  Campsite impacts in four wildernesses in the South-Central United States. Research paper INT-RP USDA Forest Service, Intermountain Research Station, Ogden, UT, Cited by: Abstract—This paper,reviews,the body,of literature,on recreation resource impacts and their management in the United States, with aprimary,focus on research,within designated,wildernesses. The Kuro-dake Campsite in Daisetsuzan National Park is situated in a fragile alpine setting. Since it opened in , it has not been under formal management. With camping increasingly affecting the Kuro-dake Campsite, this study aims to gain deeper insights into the soil erosion and overcrowding at the campsite and to suggest a corresponding strategy for future : Ting Wang, Teiji Watanabe.   This study examines the effects of visitors on vegetation of natural semi-arid areas of Mediterranean basin using controlled experimental trampling. Impacts were assessed on days 1, 5, 15 and 30 examining presence of plant species, their cover and height in linear transects suffering a constant trampling intensity (25, 75, and passes/day). In addition, the Cited by:

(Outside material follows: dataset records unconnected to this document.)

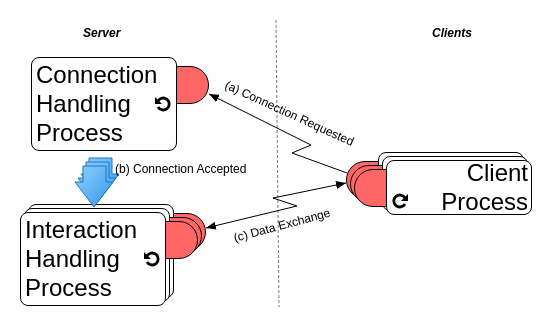
<!DOCTYPE html>
<html lang="en">
<head>
<meta charset="utf-8">
<title>Server and client processes</title>
<style>
:root {
  --ink: #000;
  --paper: #fff;
  --port: #ff6666;
  --divider: #777;
}
* { box-sizing: border-box; margin: 0; }
html, body { width: 552px; height: 329px; overflow: hidden; background: var(--paper); }
.diagram {
  position: relative;
  width: 552px;
  height: 329px;
  color: var(--ink);
  font: 12px/14px "Liberation Sans", Arial, sans-serif;
}
.lane {
  position: absolute;
  top: 26px;
  font: italic bold 12px/14px "Liberation Sans", Arial, sans-serif;
}
.lane-server { left: 83px; }
.lane-clients { left: 432px; }

.process { position: absolute; width: 146px; height: 94px; }
.process.client { height: 55px; }
.card {
  width: 100%;
  height: 100%;
  padding: 2px 4px;
  border: 1px solid var(--ink);
  border-radius: 8px;
  background: var(--paper);
  font-size: 24px;
  line-height: 29px;
}
.client .card { padding: 0 3px; text-align: right; }
.client p { margin-top: -3px; }
.port {
  position: absolute;
  top: 9px;
  left: 145px;
  width: 33px;
  height: 38px;
  border: 1px solid var(--ink);
  border-radius: 0 19px 19px 0;
  background: var(--port);
}
.client .port { left: -32px; border-radius: 19px 0 0 19px; }
.loop { position: absolute; left: 122px; top: 37px; width: 20px; height: 20px; }
.client .loop { left: 4px; top: 31px; transform: scaleX(-1); }

.connection { left: 31px; top: 57px; }
.interaction-1 { left: 20px; top: 212px; }
.interaction-2 { left: 24px; top: 208px; }
.interaction-3 { left: 28px; top: 204px; }
.client-1 { left: 386px; top: 160px; }
.client-2 { left: 382px; top: 156px; }
.client-3 { left: 378px; top: 152px; }

.links { position: absolute; inset: 0; }
.label { position: absolute; white-space: nowrap; transform-origin: 0 11px; }
.label-requested { left: 224px; top: 77px; transform: rotate(24.5deg); }
.label-accepted { left: 115px; top: 162px; }
.label-exchange { left: 235px; top: 231px; transform: rotate(-15deg); }
</style>
</head>
<body>
<main class="diagram">
  <svg width="0" height="0" style="position:absolute" aria-hidden="true">
    <defs>
      <g id="loop-icon">
        <path d="M5 7 A6 6 0 1 1 5 13" fill="none" stroke="#000" stroke-width="2.8"/>
        <polygon points="2,3 2,10 9,10"/>
      </g>
    </defs>
  </svg>

  <h2 class="lane lane-server">Server</h2>
  <h2 class="lane lane-clients">Clients</h2>

  <section class="process connection">
    <div class="card"><p>Connection<br>Handling<br>Process</p></div>
    <div class="port"></div>
    <svg class="loop" viewBox="0 0 20 20"><use href="#loop-icon"/></svg>
  </section>

  <div class="process interaction-3"><div class="card"></div><div class="port"></div></div>
  <div class="process interaction-2"><div class="card"></div><div class="port"></div></div>
  <section class="process interaction-1">
    <div class="card"><p>Interaction<br>Handling<br>Process</p></div>
    <div class="port"></div>
    <svg class="loop" viewBox="0 0 20 20"><use href="#loop-icon"/></svg>
  </section>

  <div class="process client client-3"><div class="card"></div><div class="port"></div></div>
  <div class="process client client-2"><div class="card"></div><div class="port"></div></div>
  <section class="process client client-1">
    <div class="card"><p>Client<br>Process</p></div>
    <div class="port"></div>
    <svg class="loop" viewBox="0 0 20 20"><use href="#loop-icon"/></svg>
  </section>

  <svg class="links" width="552" height="329" viewBox="0 0 552 329" aria-hidden="true">
    <defs>
      <linearGradient id="accept-blue" x1="0" y1="0" x2="1" y2="1">
        <stop offset="0" stop-color="#8fd0ff"/>
        <stop offset="1" stop-color="#3399ee"/>
      </linearGradient>
      <path id="accept-arrow" d="M83 166 H106 V182 H113 L94 207 L75 182 H83 Z" fill="url(#accept-blue)" stroke="#2277bb"/>
      <marker id="arrowhead" viewBox="0 0 10 8" refX="10" refY="4" markerWidth="10" markerHeight="8" markerUnits="userSpaceOnUse" orient="auto-start-reverse">
        <polygon points="0,0 10,4 0,8"/>
      </marker>
    </defs>
    <line x1="276" y1="20" x2="279" y2="307" stroke="var(--divider)" stroke-dasharray="3 2"/>
    <g fill="none" stroke="var(--ink)">
      <polyline points="347,173 292,153 311,145 209,94" marker-end="url(#arrowhead)"/>
      <polyline points="206,228 297,206 273,198 346,183" marker-start="url(#arrowhead)" marker-end="url(#arrowhead)"/>
    </g>
    <use href="#accept-arrow" x="6" y="-8"/>
    <use href="#accept-arrow" x="3" y="-4"/>
    <use href="#accept-arrow"/>
  </svg>

  <span class="label label-requested">(a) Connection Requested</span>
  <span class="label label-accepted">(b) Connection Accepted</span>
  <span class="label label-exchange">(c) Data Exchange</span>
</main>
</body>
</html>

1 1 1. 1 1 2. 1 1 3. 1 1 3. 1 1 4. 1 1 4 1 1 5. 1 1 6. 1 1 6. 1 1 7. 1 1 7. 1 1 7. 1 1 7. 1 1 7. 1 1 7. 1 1 8. 1 1 9. 1 1 1 1 1 1 1 1 1 1 Full text of "Proceedings: National Wilderness Research Conference, current research, Fort Collins, CO, July , " See other formats. The International Journal of Wilderness, Vol 15 No1, April has articles on: the Sky Islands, Reducing Campsite Impacts, the Carpathian Mountains, and wilderness in Canada and Europe. Intermountain Research Station (Ogden, Utah): Evaluation of roadside stabilization and beautification plantings in south-central Utah / (Ogden, UT: U.S. Dept. of Agriculture, Forest Service, Intermountain Research Station, ), also by A. Clyde Blauer and United States. Bureau of Reclamation (page images at HathiTrust).